Of course, the question above assumes that you managed to upload files today, and/or that your re-take will go smoothly … but … ignoring that minor detail …
… on the face of it, and on the basis of what we know right now, whatever your score is it will bear virtually zero relation to any AP chemistry score generated previously.
DISCLAIMER: Alright, so I’ll be the first to admit that statistics is not my strong point, and I KNOW that there are a MILLION ways to massage the raw data to allow it to tell you whatever you want it to. I also know that the CB have a small army of people dedicated to such. I am willing to learn, but here’s some simple math that makes me wonder about grade boundaries in 2020. Maybe everything below is flawed, but if it is, I’d love someone to explain it to a statistics simpleton like me.
So, normally on FRQs, 105 mins for 46 points. That means that in 40 mins of testing in 2020, the equivalent number of points is 17.5.
Now, Packer has said that the 2020 questions will be deliberately too long, so let’s be INCREDIBLY generous, and say that the questions will be TWICE as long as they should be. That would mean that 35 points would be available for someone that DID manage to finish all of the questions in the given time. (BREAKING EDIT: Twitter reports that one version of the ‘exam’ had a Q1 with a-l (12 parts), and Q2 with a-h (8 parts) – this is UNCONFIRMED, and I have NOT seen the questions. If this is correct, and IF they are scored in a traditional sense, some of those parts will be worth one point, some worth two points, and perhaps a few worth 3 points. If that’s true, the raw score is likely to be out of approx. 30 points, maybe a few more, I guess).
The approx. usual range per grade boundary is somewhere between 12 and 15% of the points. In 2019, AP teachers determined that the cut off scores were in the region of 50, 65 and 78 for a 3, 4, and 5 respectively, i.e., 50%, 65% and 78%. If we apply those %’s to the potential points of 17.5 (lowest possible end), and 35 (highest possible end), we get the following.
What that means is that in raw score terms, if similar criteria are applied (and I suppose THAT’S the weak spot here), there could be as few as 4.55 points between a 5 and a 4, or even as little as 2.27 points, with similar ranges across other grade boundaries.
Then there’s a whole OTHER, potential problem. For those of you that don’t know, the multiple-choice section of the exam contains 60 questions, but 10 of those questions do not count toward your final score. They exist purely for statistical purposes, that in part, allow grade boundaries to be set each year in order to account for the relative difficulty (or relative ease) of any given exam. Having heard for years and years about the importance of the ten, repeated MCQs in determining grade boundaries, any word on how this will all go down in 2020? No. The data is missing, and we’ve been told since the beginning of time that this data is crucial and central to the process of awarding grades. What gives? There are also at least six or seven versions of the exam out there, with more to come on June 2nd, for a total that will certainly be in the teens, maybe even more. How do we standardize the scoring on that lot? ‘Impossible’.

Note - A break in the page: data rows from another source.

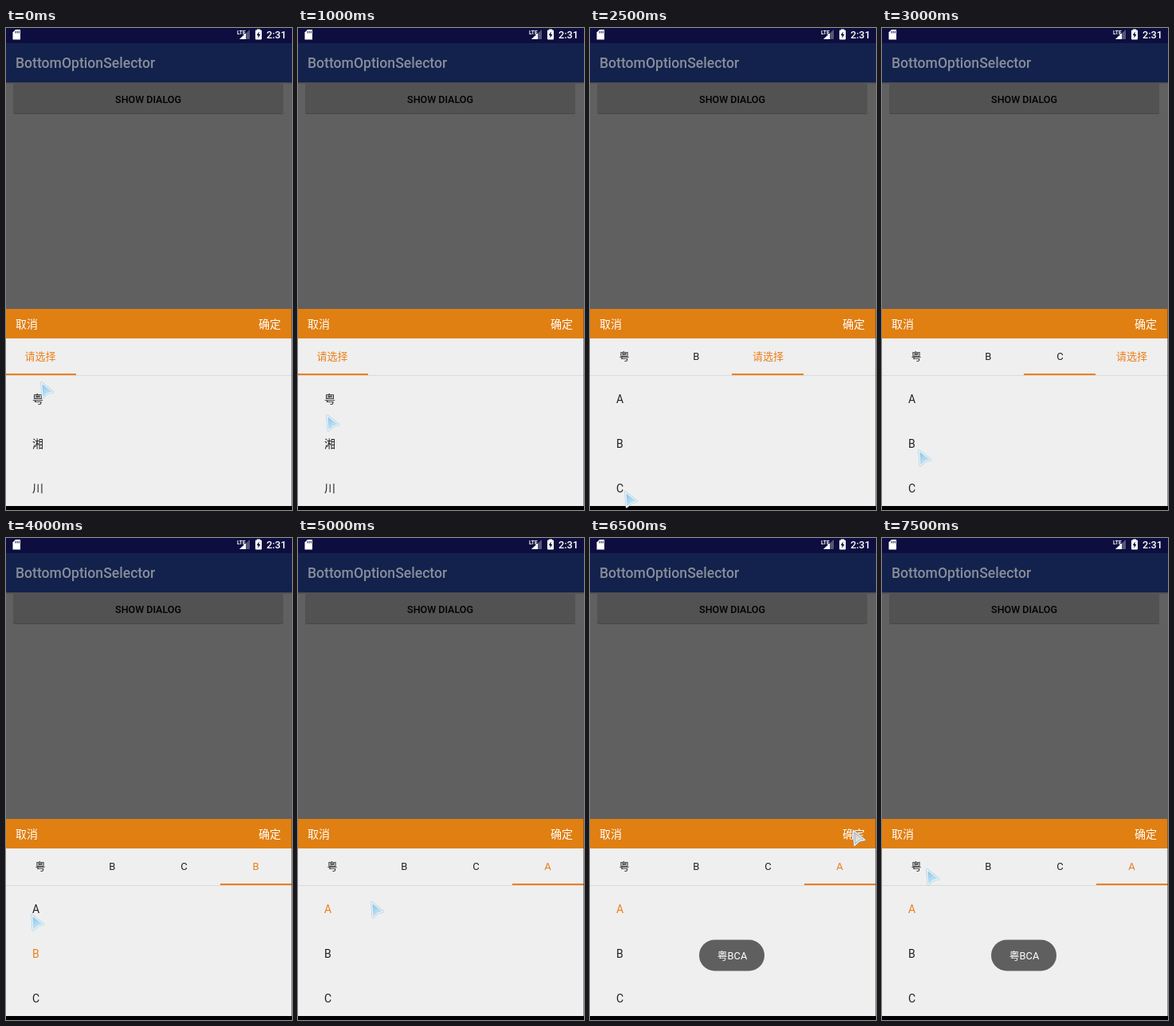
An HTML page with a canvas for the animation above (8 s loop, 359 px wide and 604 px high).

```html
<!DOCTYPE html>
<html lang="zh-CN">
<head>
<meta charset="utf-8">
<title>Bottom option selector</title>
<style>
html, body { margin: 0; width: 100%; height: 100%; overflow: hidden; background: #000; }
canvas { display: block; }
</style>
</head>
<body>
<canvas id="stage" width="359" height="604"></canvas>
<script>
const ctx = document.getElementById('stage').getContext('2d');
const STEP = 500, LOOP = 8000;
const ORANGE = '#e07f12', ACCENT = '#ec7f1c', INK = '#202020', PAPER = '#efefef';
const FONT = 'Roboto, "Noto Sans CJK SC", "Noto Sans CJK", sans-serif';
const PICK = '请选择';

// Pointer position for every step
const pointer = [
  [43, 443], [14, 464], [35, 484], [42, 540], [46, 529], [43, 580], [45, 528], [44, 516],
  [31, 471], [30, 471], [91, 455], [299, 379], [329, 365], [329, 365], [114, 422], [55, 414]
];

// Dialog states: first step, tab labels, underlined tab, selected row
const states = [
  { from: 0, tabs: [PICK], line: 0, row: -1 },
  { from: 3, tabs: ['粤', PICK], line: 1, row: -1 },
  { from: 5, tabs: ['粤', 'B', PICK], line: 2, row: -1 },
  { from: 6, tabs: ['粤', 'B', 'C', PICK], line: 2, row: -1 },
  { from: 7, tabs: ['粤', 'B', 'C', PICK], line: 3, row: -1 },
  { from: 8, tabs: ['粤', 'B', 'C', 'B'], line: 3, row: 1 },
  { from: 10, tabs: ['粤', 'B', 'C', 'A'], line: 3, row: 0 }
];
const TOAST_FROM = 13;

function rect(x, y, w, h, color) {
  ctx.fillStyle = color;
  ctx.fillRect(x, y, w, h);
}

function round(x, y, w, h, r, color) {
  ctx.fillStyle = color;
  ctx.beginPath();
  ctx.roundRect(x, y, w, h, r);
  ctx.fill();
}

function poly(points, color) {
  ctx.beginPath();
  points.forEach(([x, y]) => ctx.lineTo(x, y));
  ctx.closePath();
  ctx.fillStyle = color;
  ctx.fill();
}

function text(str, x, y, size, color, align = 'left', weight = 400) {
  ctx.font = `${weight} ${size}px ${FONT}`;
  ctx.textAlign = align;
  ctx.fillStyle = color;
  ctx.fillText(str, x, y);
}

function drawStatus() {
  rect(0, 0, 359, 19, '#0d0e3f');
  poly([[12, 2], [18, 2], [18, 14.5], [8.5, 14.5], [8.5, 5.5]], '#fff');
  [11.5, 13.7, 15.9].forEach(x => rect(x, 4, 1, 2.5, '#0d0e3f'));
  poly([[306, 2], [306, 14], [293, 14]], '#55577a');
  poly([[301, 6.6], [301, 14], [293, 14]], '#fff');
  text('LTE', 290, 7.5, 6.5, '#fff', 'left', 700);
  rect(315, 1.5, 4, 2, '#fff');
  round(313, 2.5, 8, 12, 1, '#fff');
  poly([[317.6, 4.5], [314.6, 9.2], [316.6, 9.2], [316.4, 12.8], [319.4, 8], [317.6, 8]], '#0d0e3f');
  text('2:31', 327, 13, 12.7, '#fff', 'left', 500);
}

function drawPage() {
  rect(0, 19, 359, 333, '#606060');
  rect(0, 19, 359, 49, '#13224c');
  text('BottomOptionSelector', 12, 50, 17.6, '#888d99', 'left', 500);
  rect(0, 68, 359, 1, '#484a50');
  rect(0, 69, 359, 1, '#545556');
  round(9, 71, 339, 37, 2, '#484848');
  round(9, 70, 339, 37, 2, '#525252');
  text('SHOW DIALOG', 178.5, 94, 12.5, '#000', 'center', 500);
}

function drawDialog({ tabs, line, row }) {
  rect(0, 352, 359, 37, ORANGE);
  text('取消', 12, 376, 14, '#fff');
  text('确定', 345, 376, 14, '#fff', 'right');
  rect(0, 389, 359, 210, PAPER);
  rect(0, 435, 359, 1, '#d9dbdd');
  const last = tabs.length - 1;
  tabs.forEach((label, i) =>
    text(label, 43 + i * 90.2, 416, 13, i === last ? ACCENT : INK, 'center'));
  const left = line ? Math.round(90.2 * line - 2) : 0;
  rect(left, 433, Math.round(90.2 * line + 88) - left, 2, ACCENT);
  const rows = last ? ['A', 'B', 'C'] : ['粤', '湘', '川'];
  rows.forEach((label, i) =>
    text(label, 33, 469.5 + i * 56.2, 14, i === row ? ACCENT : INK));
  rect(358, 352, 1, 247, 'rgba(70,70,70,.6)');
  rect(0, 599, 359, 5, '#000');
}

function drawToast() {
  round(137, 503.5, 82, 39, 19.5, '#5f5f5f');
  text('粤BCA', 178.5, 528, 12.8, '#fff', 'center');
}

function drawPointer([x, y]) {
  const onBar = y < 370;
  ctx.save();
  ctx.translate(x, y);
  const fill = ctx.createLinearGradient(2, 3, 13, 17);
  fill.addColorStop(0, onBar ? '#c4c8ce' : '#7fbfe9');
  fill.addColorStop(1, onBar ? '#f0f0f2' : '#d3edfa');
  ctx.lineJoin = 'round';
  poly([[1.5, 1.5], [16, 13.2], [9, 14.8], [3, 20.2]], fill);
  ctx.lineWidth = 2.6;
  ctx.strokeStyle = onBar ? '#8d9198' : '#a9cbe0';
  ctx.stroke();
  ctx.lineWidth = 1.4;
  ctx.strokeStyle = onBar ? '#f4f4f4' : '#e6f5fd';
  ctx.stroke();
  ctx.restore();
}

function draw(time) {
  const step = Math.floor((time % LOOP) / STEP);
  drawStatus();
  drawPage();
  drawDialog(states.filter(s => s.from <= step).pop());
  if (step >= TOAST_FROM) drawToast();
  drawPointer(pointer[step]);
}

let start;
function tick(now) {
  start ??= now;
  draw(Math.max(0, now - start));
  requestAnimationFrame(tick);
}
draw(0);
requestAnimationFrame(tick);
</script>
</body>
</html>
```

Now, as I say VERY plainly above, I fully understand that my understanding of this is rudimentary at best, AND I know all kinds of multipliers and jiggery-pokery can be applied to numbers before assessing grade boundaries, but this statistical neophyte is wanting to be schooled – so someone, please go ahead, I’m listening.

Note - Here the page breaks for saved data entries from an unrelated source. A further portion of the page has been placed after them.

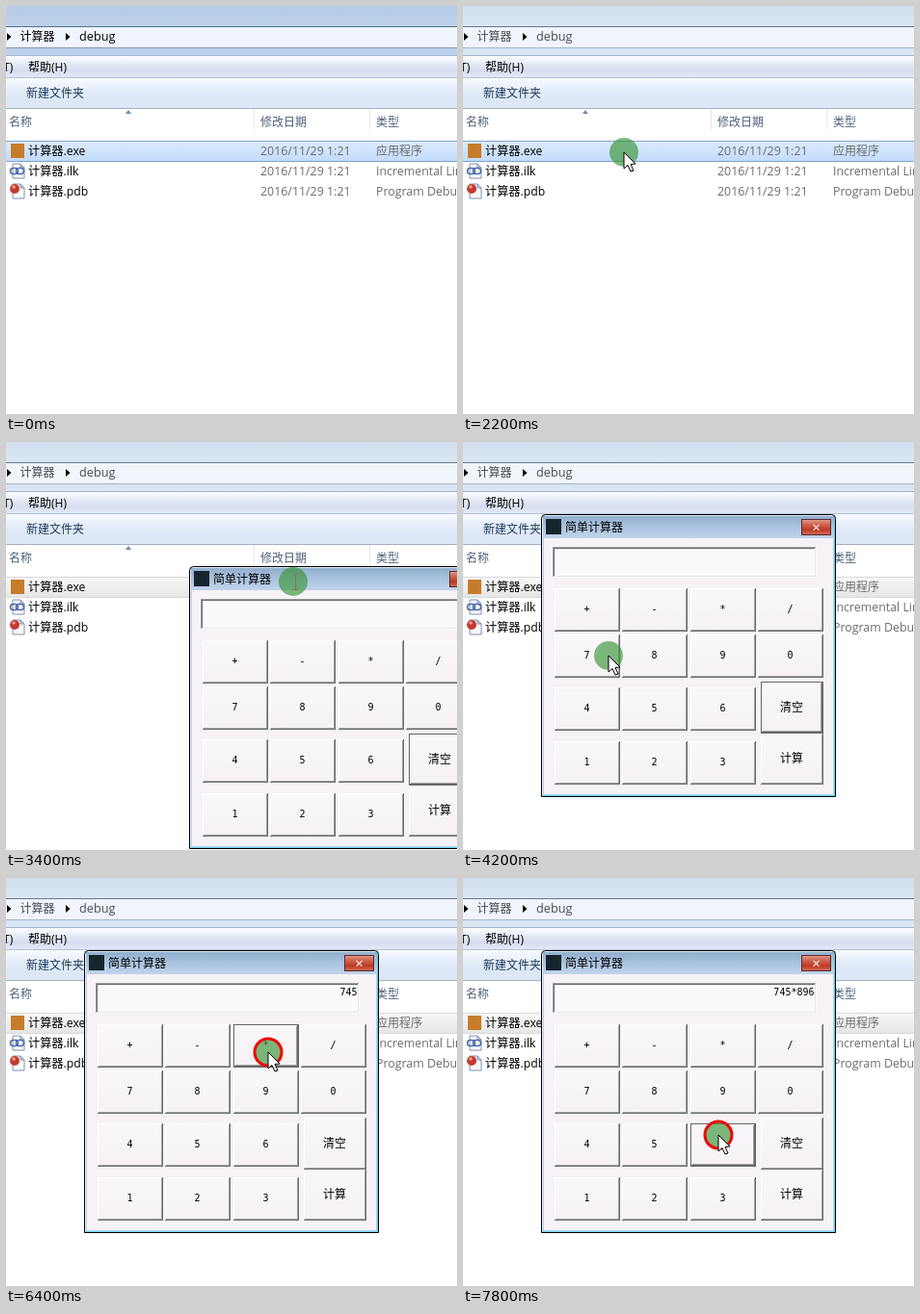
Write an HTML page with a canvas that moves like this. It is 468 by 424 pixels and loops after 8000 ms.

```html
<!DOCTYPE html>
<html lang="zh-CN">
<head>
<meta charset="utf-8">
<style>
html, body { margin: 0; width: 468px; height: 424px; overflow: hidden; background: #fff; }
canvas { display: block; }
</style>
</head>
<body>
<canvas id="stage" width="468" height="424"></canvas>
<script>
const ctx = document.getElementById('stage').getContext('2d');
const UI = '"Open Sans", "Noto Sans CJK SC", "Noto Sans CJK", sans-serif';
const MONO = '"DejaVu Sans Mono", monospace';
const LOOP = 8000, STEP = 200;

// [time, x, y] of the pointer
const path = [
  [1400, 215, 266], [1800, 175, 165], [2200, 167, 152], [2600, 167, 152],
  [3400, 298, 145], [3600, 192, 93], [3800, 189, 91], [4200, 151, 222],
  [4600, 140, 228], [4800, 140, 228], [5200, 138, 284], [5600, 209, 282],
  [5800, 209, 282], [6200, 270, 184], [6400, 272, 181], [6800, 205, 215],
  [7000, 204, 214], [7400, 265, 222], [7800, 265, 267]
];
// [press, release, time of display, key]
const clicks = [
  [4600, 4800, 4800, '7'], [5200, 5400, 5400, '4'], [5600, 5800, 5800, '5'],
  [6400, 6600, 6600, '*'], [6800, 7200, 7000, '8'], [7400, 7600, 7600, '9'],
  [7800, 8000, 7800, '6']
];

function rect(x, y, w, h, color) {
  ctx.fillStyle = color;
  ctx.fillRect(x, y, w, h);
}

function shade(x, y, w, h, ...colors) {
  const g = ctx.createLinearGradient(0, y, 0, y + h);
  colors.forEach((c, i) => g.addColorStop(i / (colors.length - 1), c));
  rect(x, y, w, h, g);
}

// one pixel frame, lit from the top left
function bevel(x, y, w, h, light, dark = light) {
  rect(x, y, w, 1, light);
  rect(x, y, 1, h, light);
  rect(x, y + h - 1, w, 1, dark);
  rect(x + w - 1, y, 1, h, dark);
}

function text(s, x, y, color = '#000', size = 12, align = 'left', family = UI) {
  ctx.font = `${size}px ${family}`;
  ctx.textAlign = align;
  ctx.fillStyle = color;
  ctx.fillText(s, x, y);
}

function poly(points, fill, stroke) {
  ctx.beginPath();
  points.forEach(([x, y]) => ctx.lineTo(x, y));
  ctx.closePath();
  ctx.fillStyle = fill;
  ctx.fill();
  if (stroke) {
    ctx.strokeStyle = stroke;
    ctx.lineWidth = 1;
    ctx.stroke();
  }
}

function disc(x, y, r, color) {
  ctx.beginPath();
  ctx.arc(x, y, r, 0, 7);
  ctx.fillStyle = color;
  ctx.fill();
}

function page(y) {
  poly([[7, y], [15, y], [19, y + 4], [19, y + 15], [7, y + 15]], '#f5f8fd', '#8290ac');
  poly([[15, y], [15, y + 4], [19, y + 4]], '#ccd6e8', '#8290ac');
}

function explorer(t) {
  const active = t < 200 || t === 2400;
  const hover = t >= 2000 && t < 2600;
  if (active) shade(0, 0, 468, 21, '#b5cce6', '#bdd2ea');
  else shade(0, 0, 468, 21, '#d0deed', '#dae6f3');
  rect(0, 21, 468, 1, active ? '#54708f' : '#66788c');
  rect(0, 22, 468, 21, active ? '#f0f5ff' : '#f1f5fb');
  rect(0, 43, 468, 1, active ? '#7e98b7' : '#a5b4c7');
  shade(0, 44, 468, 7, active ? '#b9d0ea' : '#d7e3f2', active ? '#bdd3ec' : '#dbe6f4');
  rect(0, 51, 468, 1, '#a2b5cd');
  shade(0, 52, 468, 22, '#fcfdff', '#e7edf8', '#d5ddee', '#e2e9f6');
  rect(0, 74, 468, 1, '#b4c1d6');
  shade(0, 75, 468, 31, '#f9fbff', '#e6effa', '#dce7f7', '#dde8f7');
  rect(0, 106, 468, 1, '#a0afc3');

  const ink = active ? '#000' : '#444b54';
  for (const x of [1, 62]) poly([[x, 28], [x + 4.5, 32], [x, 36]], '#000');
  text('计算器', 14.5, 36, ink);
  text('debug', 76, 36, ink, 12.7);
  text('T)', -3, 68);
  text('帮助(H)', 23, 68);
  text('新建文件夹', 21, 95, '#1e395b');

  for (const x of [257, 377]) shade(x, 107, 1, 21, '#dfe5ee', '#e5eaf2');
  poly([[124, 112], [127, 108], [130, 112]], '#6c8cae');
  text('名称', 3, 125, '#4c607a');
  text('修改日期', 264, 125, '#4c607a');
  text('类型', 384, 125, '#4c607a');

  const lit = active || hover;
  shade(0, 140, 468, 22, lit ? '#dcebfc' : '#f8f8f8', lit ? '#c1dbfc' : '#e5e5e5');
  for (const y of [140, 161]) rect(0, y, 468, 1, lit ? '#7da2ce' : '#d9d9d9');

  rect(5, 143, 14, 15, '#c77c2c');
  page(164);
  ctx.strokeStyle = '#4e6da8';
  ctx.lineWidth = 1.6;
  for (const x of [4.5, 10.5]) {
    ctx.beginPath();
    ctx.roundRect(x, 168.5, 8, 6, 3);
    ctx.stroke();
  }
  page(185);
  disc(9, 190, 5, '#c33a30');
  disc(8, 188, 1.8, '#ef9a8c');

  [['exe', '应用程序'], ['ilk', 'Incremental Linker File'], ['pdb', 'Program Debug Database']]
    .forEach(([ext, type], i) => {
      const y = 155 + 21 * i;
      text('计算器.' + ext, 23, y, '#000', 12.2);
      text('2016/11/29 1:21', 264, y, '#6d6d6d', 12.4);
      text(type, 384, y, '#6d6d6d', i ? 12.4 : 12);
    });
}

function button(label, x, y, w, h, focus) {
  const [textX, textY] = [x + w / 2 - 1, Math.floor(y + h / 2) + 3];
  shade(x, y, w, h, '#faf7fa', '#f5f1f5');
  if (focus) {
    bevel(x, y, w, h, '#646464');
    x++, y++, w -= 2, h -= 2;
  }
  bevel(x, y, w, h, '#fff', '#696969');
  rect(x + 1, y + h - 2, w - 2, 1, '#a0a0a0');
  rect(x + w - 2, y + 1, 1, h - 2, '#a0a0a0');
  if (label.length > 1) text(label, textX + .5, textY + 1, '#000', 12, 'center');
  else text(label, textX + .5, textY, '#000', 10, 'center', MONO);
}

function calculator(t) {
  const [dx, dy] = t < 3600 ? [190, 129] : t < 3800 ? [84, 77] : [81, 75];
  const focus = clicks.filter(c => t >= c[0]).map(c => c[3]).pop() || '清空';
  const shown = clicks.filter(c => t >= c[2]).map(c => c[3]).join('');
  ctx.save();
  ctx.translate(dx, dy);
  ctx.beginPath();
  ctx.roundRect(0, 0, 306, 294, [4, 4, 0, 0]);
  ctx.clip();
  rect(0, 0, 306, 294, '#b9d1ea');
  shade(1, 1, 304, 24, '#8eaccb', '#a9c3df', '#c0d5eb');
  bevel(1, 1, 304, 292, '#e4f0fa', '#62d2ee');
  rect(3, 25, 300, 266, '#f6f2f6');
  ctx.beginPath();
  ctx.roundRect(.5, .5, 305, 293, [4, 4, 0, 0]);
  ctx.strokeStyle = '#000';
  ctx.lineWidth = 1;
  ctx.stroke();

  rect(5, 5, 16, 16, '#17252d');
  text('简单计算器', 25, 17.5);
  shade(270, 5, 31, 17, '#e3a294', '#d06350', '#bd3a25', '#d4715c');
  bevel(270, 5, 31, 17, '#5b2b2b');
  text('×', 285.5, 18.5, '#fff', 15, 'center');

  rect(12, 34, 274, 32, '#fbf9fb');
  bevel(12, 34, 274, 32, '#a0a0a0', '#fff');
  bevel(13, 35, 272, 30, '#696969', '#e3e3e3');
  text(shown, 283.5, 47, '#000', 10, 'right', MONO);

  const tops = [77, 125, 180, 236];
  ['+-*/', '7890', '456', '123'].forEach((keys, row) => {
    [...keys].forEach((key, col) =>
      button(key, [14, 84, 155, 225][col], tops[row], 68, 45, key === focus));
  });
  button('清空', 228, 174, 65, 54, focus === '清空');
  button('计算', 228, 228, 65, 53, false);
  ctx.restore();
}

function pointer(t) {
  if (t < path[0][0]) return;
  const i = Math.max(1, path.findIndex(p => p[0] >= t));
  const [a, b] = [path[i - 1], path[i]];
  const k = (t - a[0]) / (b[0] - a[0]);
  const x = Math.round(a[1] + (b[1] - a[1]) * k);
  const y = Math.round(a[2] + (b[2] - a[2]) * k);
  disc(x, y, 15, 'rgba(58,148,56,.66)');
  if (t === 2400 || clicks.some(c => t >= c[0] && t < c[1])) {
    ctx.beginPath();
    ctx.arc(x, y, 14, 0, 7);
    ctx.strokeStyle = '#f00808';
    ctx.lineWidth = 3;
    ctx.stroke();
  }
  if (t === 3400) {
    rect(x + 2, y - 8, 1, 17, '#9b6570');
    rect(x, y - 8, 5, 1, '#9b6570');
    rect(x, y + 8, 5, 1, '#9b6570');
    return;
  }
  const arrow = [[0, 0], [0, 17], [4, 13.5], [7, 20], [10, 19], [7, 12.5], [12, 12]];
  poly(arrow.map(([px, py]) => [x + px, y + py]), '#fff', '#000');
}

function draw(now) {
  const t = Math.floor(now % LOOP / STEP) * STEP;
  rect(0, 0, 468, 424, '#fff');
  explorer(t);
  if (t >= 2600) calculator(t);
  pointer(t);
  requestAnimationFrame(draw);
}
requestAnimationFrame(draw);
</script>
</body>
</html>
```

In one experienced teacher’s estimation, getting a ‘3’ on the AP chemistry ‘exam’ in 2020 will require a student getting around 35%, of approx. 76% of the content, (units 8 & 9 missing) correct, as opposed to approx. 50% of 100% of the content correct in a ‘normal’ year. This is in addition to the open book nature of the 2020 ‘exam’, AND the fact that students can interact, undetected with whomever they like during this ‘exam’ this year. And some people still think this is a ‘legitimate’ way to assess students, and will comparable to years past? They are delusional.

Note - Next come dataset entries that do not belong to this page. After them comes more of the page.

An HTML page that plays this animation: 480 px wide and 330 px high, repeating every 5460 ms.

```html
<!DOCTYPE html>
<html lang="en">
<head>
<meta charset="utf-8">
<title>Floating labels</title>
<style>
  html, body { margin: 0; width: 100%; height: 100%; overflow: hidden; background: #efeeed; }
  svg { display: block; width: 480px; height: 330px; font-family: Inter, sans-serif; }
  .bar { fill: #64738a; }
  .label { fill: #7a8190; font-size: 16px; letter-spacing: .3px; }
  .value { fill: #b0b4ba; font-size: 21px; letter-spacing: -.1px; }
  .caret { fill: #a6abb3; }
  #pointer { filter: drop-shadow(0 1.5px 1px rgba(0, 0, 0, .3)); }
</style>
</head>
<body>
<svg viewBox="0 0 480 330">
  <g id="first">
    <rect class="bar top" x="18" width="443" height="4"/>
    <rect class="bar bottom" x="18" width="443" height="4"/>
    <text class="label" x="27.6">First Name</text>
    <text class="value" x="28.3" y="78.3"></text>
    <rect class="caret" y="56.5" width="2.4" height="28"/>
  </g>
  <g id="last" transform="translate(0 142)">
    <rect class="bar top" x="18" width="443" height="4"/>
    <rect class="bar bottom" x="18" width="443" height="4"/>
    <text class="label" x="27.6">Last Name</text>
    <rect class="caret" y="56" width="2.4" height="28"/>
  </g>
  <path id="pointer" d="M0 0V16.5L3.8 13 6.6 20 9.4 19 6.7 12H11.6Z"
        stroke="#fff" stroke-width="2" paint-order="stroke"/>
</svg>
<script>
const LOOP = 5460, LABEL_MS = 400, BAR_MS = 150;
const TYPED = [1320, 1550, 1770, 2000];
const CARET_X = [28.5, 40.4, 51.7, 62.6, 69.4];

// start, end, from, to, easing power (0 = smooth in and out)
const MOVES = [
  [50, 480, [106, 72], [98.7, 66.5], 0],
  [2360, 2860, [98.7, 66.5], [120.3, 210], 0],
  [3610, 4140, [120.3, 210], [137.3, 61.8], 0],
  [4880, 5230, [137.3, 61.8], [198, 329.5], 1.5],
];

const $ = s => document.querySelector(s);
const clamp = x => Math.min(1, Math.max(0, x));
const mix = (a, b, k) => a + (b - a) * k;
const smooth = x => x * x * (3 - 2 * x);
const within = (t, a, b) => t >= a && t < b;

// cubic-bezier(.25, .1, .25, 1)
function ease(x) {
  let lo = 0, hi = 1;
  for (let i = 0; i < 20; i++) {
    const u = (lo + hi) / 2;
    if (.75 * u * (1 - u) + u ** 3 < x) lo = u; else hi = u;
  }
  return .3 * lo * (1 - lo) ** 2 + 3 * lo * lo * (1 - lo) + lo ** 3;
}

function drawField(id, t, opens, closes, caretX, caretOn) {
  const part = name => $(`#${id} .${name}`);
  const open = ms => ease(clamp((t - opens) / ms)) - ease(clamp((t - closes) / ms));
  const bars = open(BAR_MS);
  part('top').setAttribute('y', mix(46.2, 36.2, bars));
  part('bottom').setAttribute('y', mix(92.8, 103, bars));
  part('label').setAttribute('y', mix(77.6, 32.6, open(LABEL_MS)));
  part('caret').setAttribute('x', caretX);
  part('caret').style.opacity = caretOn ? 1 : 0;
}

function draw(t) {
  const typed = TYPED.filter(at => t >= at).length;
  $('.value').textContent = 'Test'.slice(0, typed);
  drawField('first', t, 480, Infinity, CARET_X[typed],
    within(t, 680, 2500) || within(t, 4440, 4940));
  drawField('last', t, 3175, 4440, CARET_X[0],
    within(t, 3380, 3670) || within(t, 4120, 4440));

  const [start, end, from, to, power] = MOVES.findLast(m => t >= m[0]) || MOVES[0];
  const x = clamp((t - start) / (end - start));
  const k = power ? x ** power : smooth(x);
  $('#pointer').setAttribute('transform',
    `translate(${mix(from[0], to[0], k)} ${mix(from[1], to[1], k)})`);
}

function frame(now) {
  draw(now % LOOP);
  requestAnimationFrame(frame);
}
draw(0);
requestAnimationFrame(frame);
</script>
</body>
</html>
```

In 2020 I will NOT report ANY AP scores for my own students, not with asterisks or with disclaimers. I will simply NOT report these (relatively) meaningless scores.